Problem description
Do not include the pictures; repeat the rest of the data exactly.
^^^^
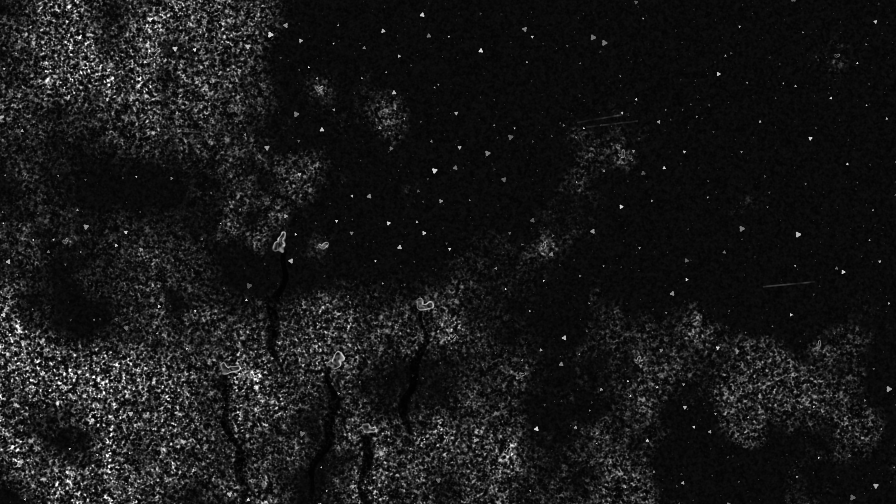
Write a Shadertoy shader that draws this texture.

```glsl
// Worn black plaster: gritty pale patches, scattered dust, blistered flakes and dark cracks.

const float BASE_BLACK     = 0.014;
const float BASE_GRAIN     = 0.046;
const float PATCH_STRENGTH = 0.92;
const float GRAIN_FREQ     = 187.0;
const float SPECK_CELL     = 0.052;
const float DUST_CELL      = 0.021;
const float FLAKE_CELL     = 0.19;
const int   BLISTERS       = 5;
const int   SCRATCHES      = 5;

float hash(vec2 p) {
    vec3 q = fract(vec3(p.xyx) * 0.1031);
    q += dot(q, q.yzx + 33.33);
    return fract((q.x + q.y) * q.z);
}

vec2 hash2(vec2 p) { return vec2(hash(p + 3.7), hash(p + 71.3)); }

mat2 rotation(float a) { return mat2(cos(a), sin(a), -sin(a), cos(a)); }

float noise(vec2 p) {
    vec2 i = floor(p), f = fract(p);
    f = f * f * (3.0 - 2.0 * f);
    return mix(mix(hash(i), hash(i + vec2(1, 0)), f.x),
               mix(hash(i + vec2(0, 1)), hash(i + vec2(1, 1)), f.x), f.y);
}

float fbm(vec2 p) {
    float sum = 0.0, amp = 0.5;
    for (int i = 0; i < 5; i++) {
        sum += amp * noise(p);
        p = rotation(0.6) * p * 2.1 + 17.0;
        amp *= 0.55;
    }
    return sum / 1.055;
}

float fineGrain(vec2 p) {
    float n = noise(rotation(0.5) * p * GRAIN_FREQ + 300.0)
            + noise(rotation(1.1) * p * GRAIN_FREQ * 1.75 + 700.0);
    return clamp((n * 0.5 - 0.5) * 1.4 + 0.5, 0.0, 1.0);
}

float capsule(vec2 p, vec2 a, vec2 b, float r) {
    vec2 ab = b - a;
    return length(p - a - ab * clamp(dot(p - a, ab) / dot(ab, ab), 0.0, 1.0)) - r;
}

// Where the gritty wear lies: left side, lower middle, stray islands
float wear(vec2 p) {
    float wobble = (fbm(p * 6.0 + 5.0) - 0.5) * 0.35;
    float left = 1.0 - smoothstep(0.36, 0.52, p.x + wobble);
    left *= 0.3 + 0.7 * smoothstep(0.08, 0.28, abs(p.y - 0.56) + wobble * 0.5);
    float lower = (1.0 - smoothstep(0.36, 0.5, p.y + wobble))
                * (1.0 - smoothstep(0.9, 1.12, p.x + wobble));
    float islands = smoothstep(0.6, 0.76, fbm(p * 4.2 + 31.0));
    float ragged = smoothstep(0.3, 0.72, fbm(p * 8.0));
    float streaks = 0.65 + 0.7 * noise(p * vec2(55.0, 5.0));
    return max(max(left, 0.75 * lower) * ragged * streaks, 0.55 * islands);
}

// Cellular dots: one random speck in a share of the cells
float specks(vec2 p, float cell, float share, vec2 radii, float px) {
    vec2 id = floor(p / cell);
    float light = 0.0;
    for (int k = 0; k < 9; k++) {
        vec2 c = id + vec2(k % 3, k / 3) - 1.0;
        vec2 d = p - (c + hash2(c)) * cell;
        float size = hash(c + 19.0);
        float r = mix(radii.x, radii.y, size * size * size);
        r *= 1.0 + 0.25 * sin(3.0 * atan(d.y, d.x + 1e-5) + size * 40.0);
        float dot_ = 1.0 - smoothstep(r - 0.6 * px, r + 0.6 * px, length(d));
        light = max(light, dot_ * step(hash(c + 47.0), share) * mix(0.35, 1.0, hash(c + 5.0)));
    }
    return light;
}

// Two joined lobes with a lit rim; x = light, y = cover
vec2 blister(vec2 p, float size, float seed, float px) {
    p = rotation((hash(vec2(seed, 2.0)) - 0.5) * 1.6) * p;
    p += (vec2(noise(p * 90.0 + seed), noise(p * 90.0 + seed + 40.0)) - 0.5) * size * 0.5;
    float d = min(capsule(p, vec2(0), vec2(0.7, 0.9) * size, 0.42 * size),
                  capsule(p, vec2(0), vec2(-0.5, 0.35) * size, 0.38 * size));
    float rim = smoothstep(-0.26 * size, -0.04 * size, d);
    float texture_ = noise(p * 210.0 + seed * 7.0);
    float side = smoothstep(-0.8, 0.9, (p.x + p.y) / size);
    float light = mix(0.16, 0.72, rim * (0.4 + 0.6 * side)) + 0.4 * (texture_ - 0.35);
    return vec2(light, 1.0 - smoothstep(-px, px, d));
}

void mainImage(out vec4 fragColor, in vec2 fragCoord) {
    vec2 p = fragCoord / iResolution.y;
    float px = 1.0 / iResolution.y;
    float grain = fineGrain(p);

    // Grit
    float tone = BASE_BLACK + BASE_GRAIN * grain + PATCH_STRENGTH * wear(p) * pow(grain, 2.5);

    // Dust and specks
    tone = max(tone, 0.32 * specks(p, DUST_CELL, 0.3, vec2(0.001, 0.0022), px));
    tone = max(tone, 0.85 * specks(p, SPECK_CELL, 0.45, vec2(0.0016, 0.0052), px));

    // Faint scratches
    for (int i = 0; i < SCRATCHES; i++) {
        vec2 seed = vec2(float(i), 8.0);
        vec2 a = hash2(seed) * vec2(1.78, 1.0);
        vec2 b = a + vec2(0.1, 0.07 * (hash(seed + 2.0) - 0.6));
        float line = 1.0 - smoothstep(0.0, 1.2 * px, capsule(p, a, b, 0.0004));
        tone += 0.2 * line * noise(p * 80.0);
    }

    // Small flakes, each in a halo of grit
    vec2 cell = floor(p / FLAKE_CELL);
    vec2 q = p - (cell + 0.25 + 0.5 * hash2(cell)) * FLAKE_CELL;
    float present = step(hash(cell + 12.0), 0.32);
    float halo = exp(-dot(q, q) / 0.0006) * smoothstep(0.35, 0.7, fbm(p * 35.0));
    tone += present * halo * 0.6 * grain * grain;
    vec2 flake = blister(q, mix(0.005, 0.011, hash(cell + 9.0)), hash(cell) * 50.0, px);
    tone = mix(tone, flake.x, flake.y * present);

    // Large blisters with cracks running down from them
    for (int i = 0; i < BLISTERS; i++) {
        float n = float(i);
        vec2 center = mix(vec2(0.45, 0.12), vec2(0.9, 0.6),
                          fract(vec2(0.618, 0.755) * n + vec2(0.0, 0.3)));
        vec2 d = p - center;
        float bend = 0.012 * sin(d.y * 23.0 + n) + 0.006 * sin(d.y * 71.0) + 0.12 * d.y * (n - 1.5) * 0.5;
        float width = 0.013 * noise(vec2(p.y * 25.0, n)) + 0.003;
        float crack = (1.0 - smoothstep(width * 0.5, width, abs(d.x - bend)))
                    * smoothstep(-0.32, -0.2, d.y) * (1.0 - smoothstep(-0.01, 0.0, d.y));
        tone *= 1.0 - 0.8 * crack;
        vec2 blob = blister(d, mix(0.014, 0.021, hash(vec2(n, 4.0))), n * 3.0 + 1.0, px);
        tone = mix(tone, blob.x, blob.y);
    }

    fragColor = vec4(vec3(clamp(tone, 0.0, 1.0)), 1.0);
}
```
^^^^
Task output
Write a Shadertoy shader that draws this texture.

```glsl
// Worn black plaster: gritty pale patches, scattered dust, blistered flakes and dark cracks.

const float BASE_BLACK     = 0.014;
const float BASE_GRAIN     = 0.046;
const float PATCH_STRENGTH = 0.92;
const float GRAIN_FREQ     = 187.0;
const float SPECK_CELL     = 0.052;
const float DUST_CELL      = 0.021;
const float FLAKE_CELL     = 0.19;
const int   BLISTERS       = 5;
const int   SCRATCHES      = 5;

float hash(vec2 p) {
    vec3 q = fract(vec3(p.xyx) * 0.1031);
    q += dot(q, q.yzx + 33.33);
    return fract((q.x + q.y) * q.z);
}

vec2 hash2(vec2 p) { return vec2(hash(p + 3.7), hash(p + 71.3)); }

mat2 rotation(float a) { return mat2(cos(a), sin(a), -sin(a), cos(a)); }

float noise(vec2 p) {
    vec2 i = floor(p), f = fract(p);
    f = f * f * (3.0 - 2.0 * f);
    return mix(mix(hash(i), hash(i + vec2(1, 0)), f.x),
               mix(hash(i + vec2(0, 1)), hash(i + vec2(1, 1)), f.x), f.y);
}

float fbm(vec2 p) {
    float sum = 0.0, amp = 0.5;
    for (int i = 0; i < 5; i++) {
        sum += amp * noise(p);
        p = rotation(0.6) * p * 2.1 + 17.0;
        amp *= 0.55;
    }
    return sum / 1.055;
}

float fineGrain(vec2 p) {
    float n = noise(rotation(0.5) * p * GRAIN_FREQ + 300.0)
            + noise(rotation(1.1) * p * GRAIN_FREQ * 1.75 + 700.0);
    return clamp((n * 0.5 - 0.5) * 1.4 + 0.5, 0.0, 1.0);
}

float capsule(vec2 p, vec2 a, vec2 b, float r) {
    vec2 ab = b - a;
    return length(p - a - ab * clamp(dot(p - a, ab) / dot(ab, ab), 0.0, 1.0)) - r;
}

// Where the gritty wear lies: left side, lower middle, stray islands
float wear(vec2 p) {
    float wobble = (fbm(p * 6.0 + 5.0) - 0.5) * 0.35;
    float left = 1.0 - smoothstep(0.36, 0.52, p.x + wobble);
    left *= 0.3 + 0.7 * smoothstep(0.08, 0.28, abs(p.y - 0.56) + wobble * 0.5);
    float lower = (1.0 - smoothstep(0.36, 0.5, p.y + wobble))
                * (1.0 - smoothstep(0.9, 1.12, p.x + wobble));
    float islands = smoothstep(0.6, 0.76, fbm(p * 4.2 + 31.0));
    float ragged = smoothstep(0.3, 0.72, fbm(p * 8.0));
    float streaks = 0.65 + 0.7 * noise(p * vec2(55.0, 5.0));
    return max(max(left, 0.75 * lower) * ragged * streaks, 0.55 * islands);
}

// Cellular dots: one random speck in a share of the cells
float specks(vec2 p, float cell, float share, vec2 radii, float px) {
    vec2 id = floor(p / cell);
    float light = 0.0;
    for (int k = 0; k < 9; k++) {
        vec2 c = id + vec2(k % 3, k / 3) - 1.0;
        vec2 d = p - (c + hash2(c)) * cell;
        float size = hash(c + 19.0);
        float r = mix(radii.x, radii.y, size * size * size);
        r *= 1.0 + 0.25 * sin(3.0 * atan(d.y, d.x + 1e-5) + size * 40.0);
        float dot_ = 1.0 - smoothstep(r - 0.6 * px, r + 0.6 * px, length(d));
        light = max(light, dot_ * step(hash(c + 47.0), share) * mix(0.35, 1.0, hash(c + 5.0)));
    }
    return light;
}

// Two joined lobes with a lit rim; x = light, y = cover
vec2 blister(vec2 p, float size, float seed, float px) {
    p = rotation((hash(vec2(seed, 2.0)) - 0.5) * 1.6) * p;
    p += (vec2(noise(p * 90.0 + seed), noise(p * 90.0 + seed + 40.0)) - 0.5) * size * 0.5;
    float d = min(capsule(p, vec2(0), vec2(0.7, 0.9) * size, 0.42 * size),
                  capsule(p, vec2(0), vec2(-0.5, 0.35) * size, 0.38 * size));
    float rim = smoothstep(-0.26 * size, -0.04 * size, d);
    float texture_ = noise(p * 210.0 + seed * 7.0);
    float side = smoothstep(-0.8, 0.9, (p.x + p.y) / size);
    float light = mix(0.16, 0.72, rim * (0.4 + 0.6 * side)) + 0.4 * (texture_ - 0.35);
    return vec2(light, 1.0 - smoothstep(-px, px, d));
}

void mainImage(out vec4 fragColor, in vec2 fragCoord) {
    vec2 p = fragCoord / iResolution.y;
    float px = 1.0 / iResolution.y;
    float grain = fineGrain(p);

    // Grit
    float tone = BASE_BLACK + BASE_GRAIN * grain + PATCH_STRENGTH * wear(p) * pow(grain, 2.5);

    // Dust and specks
    tone = max(tone, 0.32 * specks(p, DUST_CELL, 0.3, vec2(0.001, 0.0022), px));
    tone = max(tone, 0.85 * specks(p, SPECK_CELL, 0.45, vec2(0.0016, 0.0052), px));

    // Faint scratches
    for (int i = 0; i < SCRATCHES; i++) {
        vec2 seed = vec2(float(i), 8.0);
        vec2 a = hash2(seed) * vec2(1.78, 1.0);
        vec2 b = a + vec2(0.1, 0.07 * (hash(seed + 2.0) - 0.6));
        float line = 1.0 - smoothstep(0.0, 1.2 * px, capsule(p, a, b, 0.0004));
        tone += 0.2 * line * noise(p * 80.0);
    }

    // Small flakes, each in a halo of grit
    vec2 cell = floor(p / FLAKE_CELL);
    vec2 q = p - (cell + 0.25 + 0.5 * hash2(cell)) * FLAKE_CELL;
    float present = step(hash(cell + 12.0), 0.32);
    float halo = exp(-dot(q, q) / 0.0006) * smoothstep(0.35, 0.7, fbm(p * 35.0));
    tone += present * halo * 0.6 * grain * grain;
    vec2 flake = blister(q, mix(0.005, 0.011, hash(cell + 9.0)), hash(cell) * 50.0, px);
    tone = mix(tone, flake.x, flake.y * present);

    // Large blisters with cracks running down from them
    for (int i = 0; i < BLISTERS; i++) {
        float n = float(i);
        vec2 center = mix(vec2(0.45, 0.12), vec2(0.9, 0.6),
                          fract(vec2(0.618, 0.755) * n + vec2(0.0, 0.3)));
        vec2 d = p - center;
        float bend = 0.012 * sin(d.y * 23.0 + n) + 0.006 * sin(d.y * 71.0) + 0.12 * d.y * (n - 1.5) * 0.5;
        float width = 0.013 * noise(vec2(p.y * 25.0, n)) + 0.003;
        float crack = (1.0 - smoothstep(width * 0.5, width, abs(d.x - bend)))
                    * smoothstep(-0.32, -0.2, d.y) * (1.0 - smoothstep(-0.01, 0.0, d.y));
        tone *= 1.0 - 0.8 * crack;
        vec2 blob = blister(d, mix(0.014, 0.021, hash(vec2(n, 4.0))), n * 3.0 + 1.0, px);
        tone = mix(tone, blob.x, blob.y);
    }

    fragColor = vec4(vec3(clamp(tone, 0.0, 1.0)), 1.0);
}
```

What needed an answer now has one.